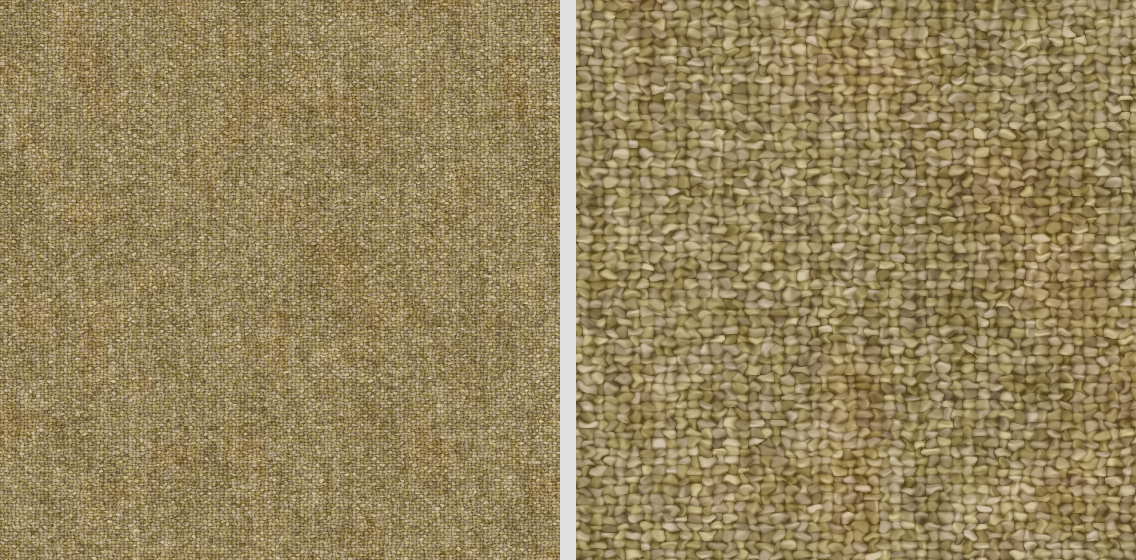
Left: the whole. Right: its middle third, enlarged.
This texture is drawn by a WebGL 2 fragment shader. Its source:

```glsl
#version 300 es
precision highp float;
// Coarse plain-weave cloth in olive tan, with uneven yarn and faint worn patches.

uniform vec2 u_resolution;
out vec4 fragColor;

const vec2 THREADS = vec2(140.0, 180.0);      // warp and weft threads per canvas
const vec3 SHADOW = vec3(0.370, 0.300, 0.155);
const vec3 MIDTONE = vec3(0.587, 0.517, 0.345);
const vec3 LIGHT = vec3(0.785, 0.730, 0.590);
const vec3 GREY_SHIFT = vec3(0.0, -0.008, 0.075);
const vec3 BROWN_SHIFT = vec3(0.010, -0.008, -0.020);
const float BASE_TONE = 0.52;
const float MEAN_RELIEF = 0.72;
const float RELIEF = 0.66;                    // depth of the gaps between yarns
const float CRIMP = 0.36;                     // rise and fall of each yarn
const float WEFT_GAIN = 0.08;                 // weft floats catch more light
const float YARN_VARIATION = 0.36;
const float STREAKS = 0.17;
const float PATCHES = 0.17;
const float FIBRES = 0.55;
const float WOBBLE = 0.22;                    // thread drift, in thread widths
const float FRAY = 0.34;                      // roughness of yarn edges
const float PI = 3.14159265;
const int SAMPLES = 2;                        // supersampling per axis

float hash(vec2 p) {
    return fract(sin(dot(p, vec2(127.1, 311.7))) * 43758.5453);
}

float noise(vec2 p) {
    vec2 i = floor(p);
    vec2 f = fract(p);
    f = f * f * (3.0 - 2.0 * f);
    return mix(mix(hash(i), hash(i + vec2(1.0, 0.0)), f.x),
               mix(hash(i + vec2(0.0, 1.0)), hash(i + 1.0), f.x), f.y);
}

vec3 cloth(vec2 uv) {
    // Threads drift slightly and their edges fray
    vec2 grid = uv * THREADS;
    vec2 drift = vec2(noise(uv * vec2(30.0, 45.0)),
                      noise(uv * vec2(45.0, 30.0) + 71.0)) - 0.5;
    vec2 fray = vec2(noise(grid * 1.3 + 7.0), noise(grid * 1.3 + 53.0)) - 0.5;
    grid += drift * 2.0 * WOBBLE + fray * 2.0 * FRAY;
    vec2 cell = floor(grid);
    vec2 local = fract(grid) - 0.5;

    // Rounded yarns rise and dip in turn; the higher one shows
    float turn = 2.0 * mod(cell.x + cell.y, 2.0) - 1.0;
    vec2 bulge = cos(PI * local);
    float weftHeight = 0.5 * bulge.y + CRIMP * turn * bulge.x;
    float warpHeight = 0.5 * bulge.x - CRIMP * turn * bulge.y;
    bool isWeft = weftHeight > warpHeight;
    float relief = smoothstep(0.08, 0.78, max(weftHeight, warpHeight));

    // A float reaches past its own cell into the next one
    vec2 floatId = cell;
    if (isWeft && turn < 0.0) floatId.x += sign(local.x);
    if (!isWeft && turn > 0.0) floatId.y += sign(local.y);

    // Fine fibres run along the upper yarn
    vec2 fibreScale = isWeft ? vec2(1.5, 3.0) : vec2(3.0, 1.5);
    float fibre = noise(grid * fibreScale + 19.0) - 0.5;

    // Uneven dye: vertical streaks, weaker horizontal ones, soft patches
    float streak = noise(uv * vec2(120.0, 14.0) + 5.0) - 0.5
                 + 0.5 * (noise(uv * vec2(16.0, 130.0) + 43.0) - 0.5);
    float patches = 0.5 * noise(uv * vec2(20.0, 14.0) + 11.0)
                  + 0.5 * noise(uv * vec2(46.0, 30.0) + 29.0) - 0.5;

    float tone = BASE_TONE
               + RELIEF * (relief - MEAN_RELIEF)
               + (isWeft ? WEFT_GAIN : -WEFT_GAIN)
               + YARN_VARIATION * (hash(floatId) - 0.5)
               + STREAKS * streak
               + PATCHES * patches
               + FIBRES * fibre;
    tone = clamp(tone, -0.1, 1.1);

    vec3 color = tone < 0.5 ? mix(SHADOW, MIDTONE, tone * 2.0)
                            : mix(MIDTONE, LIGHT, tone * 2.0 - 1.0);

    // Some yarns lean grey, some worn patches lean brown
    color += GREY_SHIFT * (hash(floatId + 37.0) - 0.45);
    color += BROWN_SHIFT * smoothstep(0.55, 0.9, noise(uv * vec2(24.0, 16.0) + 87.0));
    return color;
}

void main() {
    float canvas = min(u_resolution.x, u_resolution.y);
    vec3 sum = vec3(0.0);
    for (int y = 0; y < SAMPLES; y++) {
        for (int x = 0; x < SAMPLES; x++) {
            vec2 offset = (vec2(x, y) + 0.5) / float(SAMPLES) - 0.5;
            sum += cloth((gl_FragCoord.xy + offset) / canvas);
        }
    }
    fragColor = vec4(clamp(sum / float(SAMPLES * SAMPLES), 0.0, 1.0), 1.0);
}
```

__________

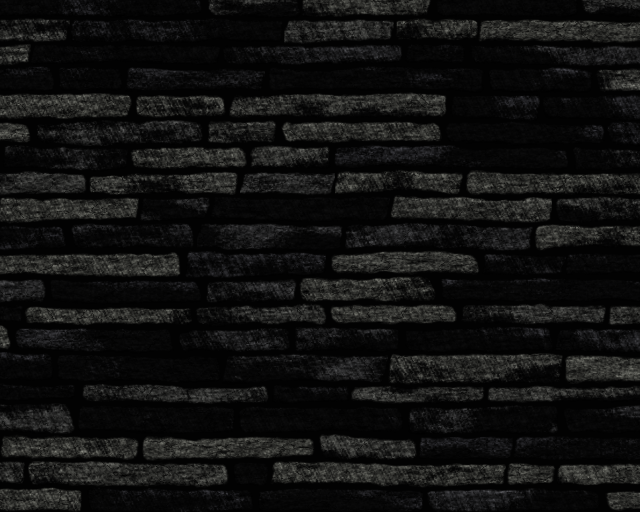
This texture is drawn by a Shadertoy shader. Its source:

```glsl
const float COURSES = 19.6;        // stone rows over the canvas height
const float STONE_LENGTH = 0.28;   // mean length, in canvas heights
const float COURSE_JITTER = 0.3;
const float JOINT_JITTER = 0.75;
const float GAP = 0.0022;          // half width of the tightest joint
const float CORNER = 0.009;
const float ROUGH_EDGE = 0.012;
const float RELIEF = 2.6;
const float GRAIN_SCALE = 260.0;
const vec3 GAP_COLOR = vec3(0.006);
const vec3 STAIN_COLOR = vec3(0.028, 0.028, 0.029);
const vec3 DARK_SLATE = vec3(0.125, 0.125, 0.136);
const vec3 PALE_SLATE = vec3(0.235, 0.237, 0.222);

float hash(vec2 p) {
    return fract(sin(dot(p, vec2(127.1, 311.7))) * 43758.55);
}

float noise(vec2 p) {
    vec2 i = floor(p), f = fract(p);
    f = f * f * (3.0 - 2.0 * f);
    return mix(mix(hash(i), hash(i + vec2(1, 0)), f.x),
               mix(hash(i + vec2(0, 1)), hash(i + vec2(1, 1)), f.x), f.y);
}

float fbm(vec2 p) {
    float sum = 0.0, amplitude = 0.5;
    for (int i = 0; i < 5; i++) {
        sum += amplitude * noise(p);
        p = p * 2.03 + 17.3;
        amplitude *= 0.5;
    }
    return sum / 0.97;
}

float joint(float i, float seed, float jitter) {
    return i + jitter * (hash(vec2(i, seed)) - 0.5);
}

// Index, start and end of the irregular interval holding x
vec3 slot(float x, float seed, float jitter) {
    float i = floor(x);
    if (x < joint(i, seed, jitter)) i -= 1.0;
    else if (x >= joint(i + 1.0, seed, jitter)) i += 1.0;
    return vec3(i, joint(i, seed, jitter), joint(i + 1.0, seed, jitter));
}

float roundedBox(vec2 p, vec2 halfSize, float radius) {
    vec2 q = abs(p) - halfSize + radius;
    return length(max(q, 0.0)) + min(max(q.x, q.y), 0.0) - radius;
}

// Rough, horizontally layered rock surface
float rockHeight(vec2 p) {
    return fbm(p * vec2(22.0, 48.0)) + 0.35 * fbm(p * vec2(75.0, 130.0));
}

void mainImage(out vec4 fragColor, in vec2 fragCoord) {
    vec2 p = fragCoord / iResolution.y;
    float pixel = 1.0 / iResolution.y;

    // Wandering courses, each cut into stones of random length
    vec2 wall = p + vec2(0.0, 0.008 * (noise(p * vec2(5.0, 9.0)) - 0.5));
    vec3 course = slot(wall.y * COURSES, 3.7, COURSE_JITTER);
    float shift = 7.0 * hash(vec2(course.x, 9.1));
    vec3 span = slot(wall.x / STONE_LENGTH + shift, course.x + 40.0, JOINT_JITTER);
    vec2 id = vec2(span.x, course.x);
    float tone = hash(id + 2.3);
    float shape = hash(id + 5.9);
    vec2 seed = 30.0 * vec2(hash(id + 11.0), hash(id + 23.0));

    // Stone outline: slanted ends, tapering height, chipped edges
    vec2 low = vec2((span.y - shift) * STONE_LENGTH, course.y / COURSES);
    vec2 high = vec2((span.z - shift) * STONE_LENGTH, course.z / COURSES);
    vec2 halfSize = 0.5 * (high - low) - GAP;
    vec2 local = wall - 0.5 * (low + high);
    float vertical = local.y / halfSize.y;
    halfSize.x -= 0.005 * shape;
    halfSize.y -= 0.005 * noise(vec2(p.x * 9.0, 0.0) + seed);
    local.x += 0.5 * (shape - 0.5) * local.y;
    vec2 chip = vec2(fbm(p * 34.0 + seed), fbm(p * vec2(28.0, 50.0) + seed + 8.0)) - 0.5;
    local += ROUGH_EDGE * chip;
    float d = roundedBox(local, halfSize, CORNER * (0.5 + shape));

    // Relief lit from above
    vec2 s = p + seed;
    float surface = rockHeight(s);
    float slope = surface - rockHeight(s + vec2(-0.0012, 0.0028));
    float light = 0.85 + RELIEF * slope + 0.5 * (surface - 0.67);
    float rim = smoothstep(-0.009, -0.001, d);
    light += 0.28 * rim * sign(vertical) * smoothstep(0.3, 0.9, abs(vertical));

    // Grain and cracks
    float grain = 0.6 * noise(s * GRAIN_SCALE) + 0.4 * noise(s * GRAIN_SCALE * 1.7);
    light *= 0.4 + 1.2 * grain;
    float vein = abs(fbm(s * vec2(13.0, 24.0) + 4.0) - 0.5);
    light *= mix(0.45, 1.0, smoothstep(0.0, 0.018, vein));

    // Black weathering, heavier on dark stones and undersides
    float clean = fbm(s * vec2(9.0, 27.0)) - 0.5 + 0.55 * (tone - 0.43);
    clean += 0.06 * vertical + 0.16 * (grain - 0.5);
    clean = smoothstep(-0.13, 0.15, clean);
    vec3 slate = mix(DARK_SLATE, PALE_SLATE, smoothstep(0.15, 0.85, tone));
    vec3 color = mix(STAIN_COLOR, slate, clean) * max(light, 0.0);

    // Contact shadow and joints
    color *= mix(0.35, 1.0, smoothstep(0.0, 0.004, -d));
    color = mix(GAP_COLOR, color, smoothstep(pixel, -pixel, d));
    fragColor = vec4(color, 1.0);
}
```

__________

● To do:
Collect every line from the records above that contains the word "smoothstep".

● Written response:
    float relief = smoothstep(0.08, 0.78, max(weftHeight, warpHeight));
    color += BROWN_SHIFT * smoothstep(0.55, 0.9, noise(uv * vec2(24.0, 16.0) + 87.0));
    float rim = smoothstep(-0.009, -0.001, d);
    light += 0.28 * rim * sign(vertical) * smoothstep(0.3, 0.9, abs(vertical));
    light *= mix(0.45, 1.0, smoothstep(0.0, 0.018, vein));
    clean = smoothstep(-0.13, 0.15, clean);
    vec3 slate = mix(DARK_SLATE, PALE_SLATE, smoothstep(0.15, 0.85, tone));
    color *= mix(0.35, 1.0, smoothstep(0.0, 0.004, -d));
    color = mix(GAP_COLOR, color, smoothstep(pixel, -pixel, d));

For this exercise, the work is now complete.